This concept gained popularity in the 1990s when scholars Jagdish and Titman revealed in their studies that high-performing stocks often outperformed low-performing ones from the past. They also discovered that momentum was a recurring and widespread phenomenon that could be harnessed to generate superior returns.
Future of Momentum Investing
Initially, momentum investing involved a simple buy-and-hold tactic where investors bought high-performing stocks and held onto them, hoping to continue riding the momentum. As the strategy evolved over time, variations like "relative momentum" or "cross-sectional momentum" emerged. This variant involves buying stocks that have outperformed others within the same industry or sector, indicating that there will always be some stocks performing better than their peers, regardless of the overall market trends.
Another form of momentum investing is the "time-series momentum." This strategy requires buying assets that have done well over a specified timeframe (e.g., the last 12 months) and shorting assets that have performed poorly over the same period, aiming to exploit persistent trends.
The future of momentum investing looks promising due to the following reasons:
Data Availability: Technological advancements have made vast amounts of data available to investors, enabling them to identify trends and patterns to spot momentum opportunities.
Strategy Evolution: As momentum investing continues to evolve, unique variations enable investors to leverage momentum in different ways, increasing the strategy's flexibility.
Behavioural Finance: As the study of how investor behavior impacts market trends and momentum gains traction, investors can better identify and exploit momentum opportunities.
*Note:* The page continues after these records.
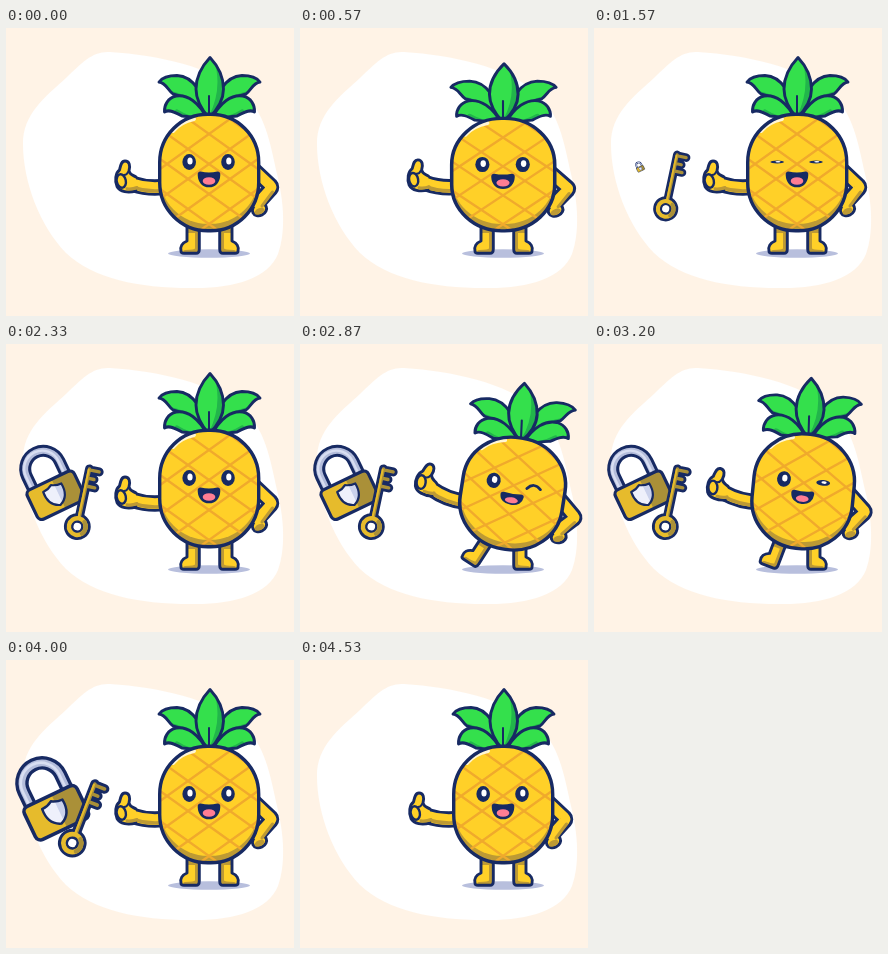
Write an HTML page with a canvas that moves like this. It is 288 px wide and 288 px high and loops after 4.81 s.

```html
<!DOCTYPE html>
<html lang="en">
<head>
<meta charset="utf-8">
<title>Pineapple with lock and key</title>
<style>
html, body { margin: 0; width: 100%; height: 100%; overflow: hidden; background: #fff3e6; }
canvas { display: block; width: 288px; height: 288px; }
</style>
</head>
<body>
<canvas id="stage"></canvas>
<script>
const LOOP = 4810, SIZE = 288, RAD = Math.PI / 180;
const INK = '#172a63', YELLOW = '#ffd028', SHADE = '#bd9a34', LINE = '#f0aa2c';
const GREEN = '#34e04c', LEAF_SHADE = '#22b54b', GOLD = '#e6bb2c', GOLD_DARK = '#aa9038';

const canvas = document.getElementById('stage');
const dpr = window.devicePixelRatio || 1;
canvas.width = canvas.height = SIZE * dpr;
const c = canvas.getContext('2d');
c.lineCap = c.lineJoin = 'round';

// Keys are [time, value] pairs joined by smooth steps.
function track(keys) {
  return t => {
    if (t <= keys[0][0]) return keys[0][1];
    for (let i = 1; i < keys.length; i++) {
      const [a, from] = keys[i - 1], [b, to] = keys[i];
      if (t < b) return from + (to - from) * (1 - Math.cos(Math.PI * (t - a) / (b - a))) / 2;
    }
    return keys[keys.length - 1][1];
  };
}

const stretch = track([[370, 0], [620, -1], [880, 1.03], [960, 1], [1370, 0],
  [2500, 0], [2600, 0.25], [2820, -0.88], [3060, -0.88], [3400, 0.5], [3700, 0]]);
const tilt = track([[2510, 0], [2820, 1], [3060, 1], [3400, 0]]);
const armDrop = track([[420, 0], [620, -2], [900, 24], [990, 24], [1370, 0]]);
const blink = track([[1460, 1], [1550, 0.2], [1590, 0.2], [1700, 1],
  [2040, 1], [2120, 0.15], [2160, 0.15], [2260, 1]]);
const keySize = track([[1380, 0], [1640, 1.12], [1860, 1], [3800, 1], [4060, 1.08], [4480, 0]]);
const keyTurn = track([[3560, 0], [3760, -4], [4050, 10], [4450, 80]]);
const lockSize = track([[1480, 0], [1880, 1.17], [2200, 1], [3850, 1], [4180, 1.28], [4520, 0]]);

function group(draw) {
  c.save();
  draw();
  c.restore();
}

function turn(x, y, deg, sx = 1, sy = sx) {
  c.translate(x, y);
  c.rotate(deg * RAD);
  c.scale(sx, sy);
  c.translate(-x, -y);
}

function shape(path, fill, width = 2.9, ink = INK) {
  if (fill) { c.fillStyle = fill; c.fill(path); }
  if (width) { c.strokeStyle = ink; c.lineWidth = width; c.stroke(path); }
}

// Filled outline with a second tone kept inside it.
function shaded(path, fill, tone, width, color, rim) {
  shape(path, fill, 0);
  group(() => { c.clip(path); shape(tone, null, width, color); });
  shape(path, null, rim);
}

function oval(x, y, rx, ry, fill, width = 0, rot = 0) {
  const p = new Path2D();
  p.ellipse(x, y, rx, ry, rot * RAD, 0, 7);
  shape(p, fill, width);
}

// A thick line with a dark rim.
function tube(path, outer, inner, fill) {
  shape(path, null, outer);
  shape(path, null, inner, fill);
}

function box(x, y, w, h, r) {
  const p = new Path2D();
  p.roundRect(x, y, w, h, r);
  return p;
}

const blob = new Path2D(`M104 24 C86 23 76 35 61 49 C38 70 17 86 17 116 C17 154 34 198 60 225
  C88 251 133 260 184 260 C226 261 262 251 272 226 C280 204 278 174 271 146
  C264 114 259 84 236 64 C206 39 152 27 104 24 Z`);
const body = box(153.7, 86.2, 99, 116.6, 48);
const leaf = new Path2D(`M204 29.5 C196 38 190 49 190 61 C190 73 196 82 203 90
  C211 82 217.5 73 217.5 61 C217.5 49 212 38 204 29.5 Z`);
const leafTone = new Path2D('M214 42 Q218 66 206 90');
const topLeaf = new Path2D(`M202 90 C199 68 188 48 171 47.5 C162 47.5 156 50 153 54
  C160 55 161 61 167 66 C180 69 191 76 202 90 Z`);
const topTone = new Path2D('M202 92 C190 74 180 70 164 66');
const lowLeaf = new Path2D(`M202 92 C193 74 181 66 170 68 C162 70 158 77 158.5 84
  C163 81 169 84 176 88 C184 88 192 92 202 92 Z`);
const lowTone = new Path2D('M201 93 C188 92 180 90 171 84');
const foot = new Path2D(`M181 196 V213 C176 215 174 219 175 223 Q175 225.3 178 225.3
  H190 Q193.3 225.3 193.3 221 V196 Z`);
const footTone = new Path2D('M180 203 H191 V221 Q190 224 179 224');
const rearArm = new Path2D('M247 141 L264.5 157.5 Q266 159 264.5 161 L250 177');
const foreArm = new Path2D('M164 158 Q145 162 127 156');
const hand = new Path2D(`M130 149 C127 147 124 147 123 143 C124.5 138 123.5 133 119 133
  C115 133 114.5 138 113.5 142 C109.5 145 108.5 153 111 158.5 C114 164 122 165 130 163`);
const mouth = new Path2D(`M194.5 144.5 Q203 146.5 211.5 144.5 Q213.5 144.5 213.3 147
  C213 154 209 158.3 203 158.3 C197 158.3 193 154 192.7 147 Q192.5 144.5 194.5 144.5 Z`);
const shield = new Path2D(`M0 -11 C3 -9 6 -8 10 -8 C11 2 8 8 0 11
  C-8 8 -11 2 -10 -8 C-6 -8 -3 -9 0 -11 Z`);
const shackle = new Path2D('M-18 -12 V-29 A18 18 0 0 1 18 -29 V-12');
const plate = box(-26, -16, 52, 32.5, 5);
const shaft = new Path2D('M0 -10 V-59 M0 -58 H10 M0 -49.5 H6.5 M0 -41.5 H9');
const ring = new Path2D();
ring.arc(0, 0, 8.4, 0, 7);

function mirrored(draw) {
  group(() => { c.translate(407, 0); c.scale(-1, 1); draw(); });
}

function drawLeaves(lean) {
  const upper = () => shaded(topLeaf, GREEN, topTone, 6, LEAF_SHADE);
  const lower = () => shaded(lowLeaf, GREEN, lowTone, 5, LEAF_SHADE);
  group(() => {
    turn(203, 88, -6 * lean);
    upper();
    mirrored(upper);
    lower();
    mirrored(lower);
    shaded(leaf, GREEN, leafTone, 7, LEAF_SHADE);
    shape(new Path2D('M203 86 V68'), null, 2);
  });
}

function drawSkin() {
  shape(body, SHADE, 0);
  group(() => {
    c.clip(body);
    group(() => { c.translate(0, -7); shape(body, YELLOW, 0); });
    const net = new Path2D();
    for (let k = -1; k < 5; k++) {
      const y = 106 + 30 * k;
      for (const s of [-1, 1]) {
        net.moveTo(143, y - 43 * s);
        net.lineTo(263, y + 43 * s);
      }
    }
    shape(net, null, 2.4, LINE);
    shape(new Path2D('M167 103 Q174 94 188 91'), null, 4, '#fff6d5');
  });
  shape(body, null, 3.4);
}

function drawEye(x, open) {
  if (open < 0.14) {
    shape(new Path2D(`M${x - 6} 137 Q${x} 129 ${x + 7} 136`), null, 2.8);
    return;
  }
  group(() => {
    turn(x, 134, 0, 1, open);
    oval(x, 134, 6.8, 7.9, INK);
    oval(x + 0.8, 133, 2.6, 3.5, '#fff');
  });
}

function drawFace(t, lean) {
  const lid = blink(t);
  drawEye(183.2, lid);
  drawEye(222, Math.min(lid, 1 - lean));
  group(() => {
    turn(203, 146, 0, 1, 1 - 0.22 * lean);
    shape(mouth, INK, 2);
    oval(203, 153, 6.3, 3.8, '#ff7d93');
  });
}

function drawFeet(lean) {
  const draw = () => shaded(foot, YELLOW, footTone, 4, SHADE);
  group(() => {
    c.translate(-2 * lean, -lean);
    turn(187, 200, 33 * lean);
    draw();
  });
  mirrored(draw);
}

function drawThumb(t, lean, wide) {
  const drop = armDrop(t);
  group(() => {
    c.translate(4 * lean - 45 * (wide - 1), -2 * lean);
    turn(158, 158, 18 * lean - drop, 1 - Math.max(0, drop) * 0.006);
    tube(foreArm, 16.5, 10.6, YELLOW);
    group(() => { c.translate(0, 3.4); shape(foreArm, null, 3.6, SHADE); });
    shape(hand, YELLOW);
    shape(new Path2D('M121 160.8 Q126 161.5 131 159.5'), null, 3, SHADE);
    oval(115.3, 153, 4.5, 6.8, YELLOW, 2.4, -12);
    shape(new Path2D('M122 144 Q121 147 118 147'), null, 2);
  });
}

function drawRearArm() {
  tube(rearArm, 16, 10, YELLOW);
  oval(253.5, 181.5, 7.3, 6, YELLOW, 2.9, -25);
  shape(new Path2D('M252 177 L264 162'), null, 8, YELLOW);
  shape(new Path2D('M256 178 L266.5 164'), null, 3, SHADE);
  oval(253.5, 183.3, 5.3, 3, SHADE, 0, -25);
}

function drawPineapple(t) {
  const lean = tilt(t), s = stretch(t);
  const sy = 1 + 0.04 * s, sx = 1 - (s < 0 ? 0.045 : 0.025) * s;
  drawFeet(lean);
  drawThumb(t, lean, sx);
  group(() => {
    c.translate(203 + 9.5 * lean, 203 - 59 * sy + 3 * lean);
    c.rotate(9 * lean * RAD);
    c.scale(sx, sy);
    c.translate(-203, -144);
    drawRearArm();
    drawLeaves(lean);
    drawSkin();
    drawFace(t, lean);
  });
}

function drawLock(t) {
  const size = lockSize(t);
  if (size < 0.01) return;
  group(() => {
    turn(46, 139, 0, size);
    c.translate(49.7, 151);
    c.rotate(-25.5 * RAD);
    tube(shackle, 12, 6, '#b4bddb');
    group(() => { c.translate(-0.9, -0.6); shape(shackle, null, 2.4, '#d8def2'); });
    shaded(plate, GOLD, new Path2D('M17 -20 V20'), 28, GOLD_DARK, 3.2);
    shaded(shield, '#eef0fb', new Path2D('M8 -12 V12'), 10, '#cbd2ec', 2.2);
  });
}

function drawKey(t) {
  const size = keySize(t);
  if (size < 0.01) return;
  group(() => {
    turn(78, 155, keyTurn(t), size);
    c.translate(71.3, 182.6);
    c.rotate(12 * RAD);
    shape(shaft, null, 9);
    shape(ring, null, 10);
    shape(shaft, null, 3.4, GOLD_DARK);
    shape(ring, null, 4.4, GOLD);
    shape(new Path2D('M-0.7 -10 V-58'), null, 2, GOLD);
    shape(new Path2D('M6 6 A8.4 8.4 0 0 0 6 -6'), null, 4.2, GOLD_DARK);
    oval(0, 0, 3.8, 3.8, '#fff');
  });
}

function render(t) {
  c.setTransform(dpr, 0, 0, dpr, 0, 0);
  c.fillStyle = '#fff3e6';
  c.fillRect(0, 0, SIZE, SIZE);
  shape(blob, '#fff', 0);
  oval(203, 225.5, 41, 4.2, '#b8bfdd');
  drawPineapple(t);
  drawLock(t);
  drawKey(t);
}

const start = performance.now();
function tick() {
  render((performance.now() - start) % LOOP);
  requestAnimationFrame(tick);
}
tick();
</script>
</body>
</html>
```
Low-Cost Investing: With the rise of passive investing and affordable investment options, investors can easily and cheaply build momentum-based portfolios, making momentum investing accessible to a wider audience.
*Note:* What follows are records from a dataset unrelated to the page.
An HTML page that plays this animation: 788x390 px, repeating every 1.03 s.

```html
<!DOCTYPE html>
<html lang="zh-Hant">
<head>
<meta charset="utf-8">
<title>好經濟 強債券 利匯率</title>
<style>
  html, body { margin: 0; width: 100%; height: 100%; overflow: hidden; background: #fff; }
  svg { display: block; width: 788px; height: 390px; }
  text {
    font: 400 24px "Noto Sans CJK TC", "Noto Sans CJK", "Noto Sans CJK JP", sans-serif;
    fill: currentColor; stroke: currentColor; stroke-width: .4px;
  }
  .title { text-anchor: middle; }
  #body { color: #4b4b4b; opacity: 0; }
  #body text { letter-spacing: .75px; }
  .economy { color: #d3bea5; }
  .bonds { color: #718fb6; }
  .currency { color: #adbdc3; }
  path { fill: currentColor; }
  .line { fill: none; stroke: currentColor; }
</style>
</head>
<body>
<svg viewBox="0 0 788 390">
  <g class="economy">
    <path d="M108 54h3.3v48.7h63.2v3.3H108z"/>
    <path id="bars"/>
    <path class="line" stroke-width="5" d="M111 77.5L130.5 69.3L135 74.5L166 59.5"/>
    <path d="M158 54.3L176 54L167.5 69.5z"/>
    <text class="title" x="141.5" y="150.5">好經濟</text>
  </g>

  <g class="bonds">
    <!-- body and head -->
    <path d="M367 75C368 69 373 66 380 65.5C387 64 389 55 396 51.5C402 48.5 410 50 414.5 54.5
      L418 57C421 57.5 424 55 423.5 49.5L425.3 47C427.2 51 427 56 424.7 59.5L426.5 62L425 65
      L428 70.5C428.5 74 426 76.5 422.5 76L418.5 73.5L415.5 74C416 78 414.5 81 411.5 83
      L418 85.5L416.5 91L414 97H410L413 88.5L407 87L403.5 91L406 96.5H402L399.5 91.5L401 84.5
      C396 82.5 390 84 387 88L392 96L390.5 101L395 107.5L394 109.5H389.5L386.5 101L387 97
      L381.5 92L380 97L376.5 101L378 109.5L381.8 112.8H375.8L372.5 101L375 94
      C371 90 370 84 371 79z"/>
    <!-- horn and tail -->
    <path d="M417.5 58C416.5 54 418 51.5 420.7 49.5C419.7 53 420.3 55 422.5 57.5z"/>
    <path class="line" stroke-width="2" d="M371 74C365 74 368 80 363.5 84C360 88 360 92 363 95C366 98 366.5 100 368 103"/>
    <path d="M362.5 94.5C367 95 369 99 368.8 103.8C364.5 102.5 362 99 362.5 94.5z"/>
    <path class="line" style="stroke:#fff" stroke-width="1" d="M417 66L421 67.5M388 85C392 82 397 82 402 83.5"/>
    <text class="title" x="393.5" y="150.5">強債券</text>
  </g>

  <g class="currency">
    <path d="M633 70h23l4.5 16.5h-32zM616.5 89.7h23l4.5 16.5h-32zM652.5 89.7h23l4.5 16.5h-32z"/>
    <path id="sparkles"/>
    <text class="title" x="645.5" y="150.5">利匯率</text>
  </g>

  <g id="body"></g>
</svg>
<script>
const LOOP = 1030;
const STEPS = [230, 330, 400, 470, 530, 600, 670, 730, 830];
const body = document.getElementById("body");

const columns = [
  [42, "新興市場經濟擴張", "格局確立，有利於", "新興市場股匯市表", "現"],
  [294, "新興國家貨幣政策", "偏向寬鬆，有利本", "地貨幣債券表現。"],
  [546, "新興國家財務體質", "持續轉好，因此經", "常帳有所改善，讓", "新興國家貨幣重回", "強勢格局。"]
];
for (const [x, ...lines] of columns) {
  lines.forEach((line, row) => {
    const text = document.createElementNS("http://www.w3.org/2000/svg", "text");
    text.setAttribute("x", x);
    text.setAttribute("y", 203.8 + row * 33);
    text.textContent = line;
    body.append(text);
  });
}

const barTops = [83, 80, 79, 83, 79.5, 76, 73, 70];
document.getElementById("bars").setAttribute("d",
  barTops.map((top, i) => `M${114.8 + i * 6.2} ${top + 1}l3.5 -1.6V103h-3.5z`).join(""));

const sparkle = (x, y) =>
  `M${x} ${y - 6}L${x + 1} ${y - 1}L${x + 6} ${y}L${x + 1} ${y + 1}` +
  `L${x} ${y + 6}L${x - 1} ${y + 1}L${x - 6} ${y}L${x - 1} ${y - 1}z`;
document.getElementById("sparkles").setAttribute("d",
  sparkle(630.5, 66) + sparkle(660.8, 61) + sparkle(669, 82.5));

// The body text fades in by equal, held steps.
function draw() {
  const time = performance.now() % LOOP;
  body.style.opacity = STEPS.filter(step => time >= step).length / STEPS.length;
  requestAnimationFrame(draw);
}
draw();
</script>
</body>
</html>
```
Pros and Cons of Momentum Investing
A concern for some is that pure momentum strategies don't consider a company’s fundamentals. However, it's much like driving a car; you don’t need to understand the details of hydraulics and engineering to benefit from the vehicle. Similarly, momentum investors don't need to thoroughly understand a company's inner workings to potentially profit from a rising share price.
However, a section of investors adopts a hybrid approach, where they use momentum strategies to identify opportunities, and then apply fundamental analysis to finalize on the stocks they believe have the most potential.
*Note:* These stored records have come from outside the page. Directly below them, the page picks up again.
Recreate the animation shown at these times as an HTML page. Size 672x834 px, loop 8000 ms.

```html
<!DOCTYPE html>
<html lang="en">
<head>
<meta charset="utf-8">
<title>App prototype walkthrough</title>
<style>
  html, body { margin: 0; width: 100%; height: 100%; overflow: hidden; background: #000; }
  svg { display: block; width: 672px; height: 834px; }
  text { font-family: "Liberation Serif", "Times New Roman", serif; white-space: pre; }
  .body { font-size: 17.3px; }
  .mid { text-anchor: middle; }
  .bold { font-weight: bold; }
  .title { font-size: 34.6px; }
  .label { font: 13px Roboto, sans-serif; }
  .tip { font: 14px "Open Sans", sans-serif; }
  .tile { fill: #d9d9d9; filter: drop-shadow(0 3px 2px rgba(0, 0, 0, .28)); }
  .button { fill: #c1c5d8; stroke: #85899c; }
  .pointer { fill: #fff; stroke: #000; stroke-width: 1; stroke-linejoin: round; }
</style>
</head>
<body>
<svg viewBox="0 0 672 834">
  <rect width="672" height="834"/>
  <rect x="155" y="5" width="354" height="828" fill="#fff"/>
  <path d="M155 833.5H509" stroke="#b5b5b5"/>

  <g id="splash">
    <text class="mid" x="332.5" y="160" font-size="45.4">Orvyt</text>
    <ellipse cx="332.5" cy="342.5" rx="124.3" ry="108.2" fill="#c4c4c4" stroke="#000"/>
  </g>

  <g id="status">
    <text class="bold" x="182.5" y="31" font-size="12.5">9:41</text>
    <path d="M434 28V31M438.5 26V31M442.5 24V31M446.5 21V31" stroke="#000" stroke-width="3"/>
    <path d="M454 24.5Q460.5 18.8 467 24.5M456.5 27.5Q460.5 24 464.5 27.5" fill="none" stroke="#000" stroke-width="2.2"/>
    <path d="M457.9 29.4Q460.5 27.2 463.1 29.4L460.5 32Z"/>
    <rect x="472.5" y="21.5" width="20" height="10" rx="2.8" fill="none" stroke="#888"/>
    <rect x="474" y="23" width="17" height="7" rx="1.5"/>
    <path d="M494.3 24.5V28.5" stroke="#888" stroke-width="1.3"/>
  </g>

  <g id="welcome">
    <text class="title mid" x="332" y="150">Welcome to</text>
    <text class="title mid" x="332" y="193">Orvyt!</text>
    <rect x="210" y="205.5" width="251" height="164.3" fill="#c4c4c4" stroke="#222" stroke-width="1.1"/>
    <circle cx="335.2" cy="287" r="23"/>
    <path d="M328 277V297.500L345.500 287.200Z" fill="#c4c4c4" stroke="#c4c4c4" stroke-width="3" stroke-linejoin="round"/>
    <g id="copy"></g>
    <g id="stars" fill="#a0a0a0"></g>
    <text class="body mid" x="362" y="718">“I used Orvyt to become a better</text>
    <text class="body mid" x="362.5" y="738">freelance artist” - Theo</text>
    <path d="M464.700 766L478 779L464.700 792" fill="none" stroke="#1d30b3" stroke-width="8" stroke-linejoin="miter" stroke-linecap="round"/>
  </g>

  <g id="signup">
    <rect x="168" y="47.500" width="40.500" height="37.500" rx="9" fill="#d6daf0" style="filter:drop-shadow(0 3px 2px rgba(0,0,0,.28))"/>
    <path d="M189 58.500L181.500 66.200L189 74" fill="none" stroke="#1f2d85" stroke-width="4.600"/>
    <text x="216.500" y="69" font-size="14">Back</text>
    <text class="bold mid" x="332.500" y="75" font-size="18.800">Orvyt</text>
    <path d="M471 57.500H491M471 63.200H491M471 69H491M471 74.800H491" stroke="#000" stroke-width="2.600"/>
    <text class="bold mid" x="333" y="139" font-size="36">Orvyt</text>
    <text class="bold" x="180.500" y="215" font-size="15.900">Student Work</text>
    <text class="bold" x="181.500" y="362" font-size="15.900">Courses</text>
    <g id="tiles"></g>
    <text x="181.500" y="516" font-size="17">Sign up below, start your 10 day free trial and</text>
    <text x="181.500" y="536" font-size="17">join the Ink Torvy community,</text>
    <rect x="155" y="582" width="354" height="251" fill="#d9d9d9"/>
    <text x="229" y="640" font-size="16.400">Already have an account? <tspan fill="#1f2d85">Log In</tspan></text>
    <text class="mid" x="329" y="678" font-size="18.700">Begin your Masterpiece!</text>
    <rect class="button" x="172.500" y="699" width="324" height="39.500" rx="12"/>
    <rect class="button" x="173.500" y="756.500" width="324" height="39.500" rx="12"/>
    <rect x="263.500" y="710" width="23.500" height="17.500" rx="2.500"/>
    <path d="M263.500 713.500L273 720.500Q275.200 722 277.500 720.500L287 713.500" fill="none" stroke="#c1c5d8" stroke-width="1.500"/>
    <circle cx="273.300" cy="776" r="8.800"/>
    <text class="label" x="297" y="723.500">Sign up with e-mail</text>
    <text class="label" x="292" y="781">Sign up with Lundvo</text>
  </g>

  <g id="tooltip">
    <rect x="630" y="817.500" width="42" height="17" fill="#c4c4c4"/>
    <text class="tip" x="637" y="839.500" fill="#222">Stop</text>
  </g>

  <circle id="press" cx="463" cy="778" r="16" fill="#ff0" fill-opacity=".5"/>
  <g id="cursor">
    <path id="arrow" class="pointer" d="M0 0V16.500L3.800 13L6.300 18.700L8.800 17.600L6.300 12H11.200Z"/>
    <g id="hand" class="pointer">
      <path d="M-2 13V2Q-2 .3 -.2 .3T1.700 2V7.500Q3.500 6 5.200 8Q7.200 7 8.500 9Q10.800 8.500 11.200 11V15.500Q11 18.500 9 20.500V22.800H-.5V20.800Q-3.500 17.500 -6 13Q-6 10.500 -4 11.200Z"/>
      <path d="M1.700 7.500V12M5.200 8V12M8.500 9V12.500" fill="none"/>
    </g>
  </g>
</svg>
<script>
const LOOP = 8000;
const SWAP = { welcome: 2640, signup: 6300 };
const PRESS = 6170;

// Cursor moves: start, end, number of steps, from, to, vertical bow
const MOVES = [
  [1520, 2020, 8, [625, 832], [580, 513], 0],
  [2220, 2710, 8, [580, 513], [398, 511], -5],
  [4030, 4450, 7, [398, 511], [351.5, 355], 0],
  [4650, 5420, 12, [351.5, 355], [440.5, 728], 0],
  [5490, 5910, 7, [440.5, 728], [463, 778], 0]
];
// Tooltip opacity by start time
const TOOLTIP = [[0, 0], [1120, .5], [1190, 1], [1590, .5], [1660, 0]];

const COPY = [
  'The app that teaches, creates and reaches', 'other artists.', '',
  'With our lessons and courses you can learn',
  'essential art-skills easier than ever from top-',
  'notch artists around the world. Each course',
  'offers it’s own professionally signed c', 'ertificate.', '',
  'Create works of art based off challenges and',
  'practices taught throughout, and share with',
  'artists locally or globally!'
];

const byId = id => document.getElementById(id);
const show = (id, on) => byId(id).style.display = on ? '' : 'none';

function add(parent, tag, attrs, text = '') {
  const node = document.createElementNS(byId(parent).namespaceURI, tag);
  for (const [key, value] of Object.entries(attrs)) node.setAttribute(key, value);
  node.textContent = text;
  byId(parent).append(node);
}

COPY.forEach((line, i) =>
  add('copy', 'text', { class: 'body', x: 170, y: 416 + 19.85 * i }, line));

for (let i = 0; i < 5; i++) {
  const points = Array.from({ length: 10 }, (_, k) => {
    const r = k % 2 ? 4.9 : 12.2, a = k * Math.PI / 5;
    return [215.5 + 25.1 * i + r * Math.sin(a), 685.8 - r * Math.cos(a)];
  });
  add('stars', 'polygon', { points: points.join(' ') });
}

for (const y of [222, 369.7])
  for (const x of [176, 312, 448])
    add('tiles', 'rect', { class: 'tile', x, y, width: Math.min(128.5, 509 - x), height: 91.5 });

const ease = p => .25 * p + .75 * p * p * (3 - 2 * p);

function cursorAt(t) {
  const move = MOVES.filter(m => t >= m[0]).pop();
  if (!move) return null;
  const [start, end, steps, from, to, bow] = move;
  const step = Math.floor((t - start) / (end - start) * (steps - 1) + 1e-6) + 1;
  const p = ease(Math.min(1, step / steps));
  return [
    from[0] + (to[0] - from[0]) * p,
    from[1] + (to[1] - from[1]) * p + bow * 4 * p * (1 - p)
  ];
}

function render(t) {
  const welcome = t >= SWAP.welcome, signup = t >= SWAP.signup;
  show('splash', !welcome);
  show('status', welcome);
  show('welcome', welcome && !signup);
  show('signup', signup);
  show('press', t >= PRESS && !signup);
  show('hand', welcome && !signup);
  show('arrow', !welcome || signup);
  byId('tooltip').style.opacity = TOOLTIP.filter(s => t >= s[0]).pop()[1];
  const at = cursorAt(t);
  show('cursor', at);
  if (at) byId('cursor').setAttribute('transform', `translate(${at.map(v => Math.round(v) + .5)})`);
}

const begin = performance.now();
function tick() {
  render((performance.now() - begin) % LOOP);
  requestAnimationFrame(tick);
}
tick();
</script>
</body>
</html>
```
Identifying Momentum in Stocks
Momentum investing is undoubtedly an intriguing concept that defies traditional investing norms. It's like surfing, where the surfer rides the wave rather than fighting against it. However, like all strategies, it has its own risks and rewards. As we journey further into this series, we hope to equip you with the knowledge you need to decide if momentum investing is the right strategy for you. Stay tuned for more insights in our upcoming blogs on investing strategies.
The million-dollar question is, how do we determine if there's momentum in a stock or not? Fortunately, several momentum indicators can help us analyze and select momentum-rich stocks. But that's a topic for another day. Stay tuned for the next blog in this series where we'll explore these indicators in detail.
Remember, every investment strategy has its unique charm and potential pitfalls. Make sure you fully understand the approach before you dive in. Until then, may the market momentum always be in your favor!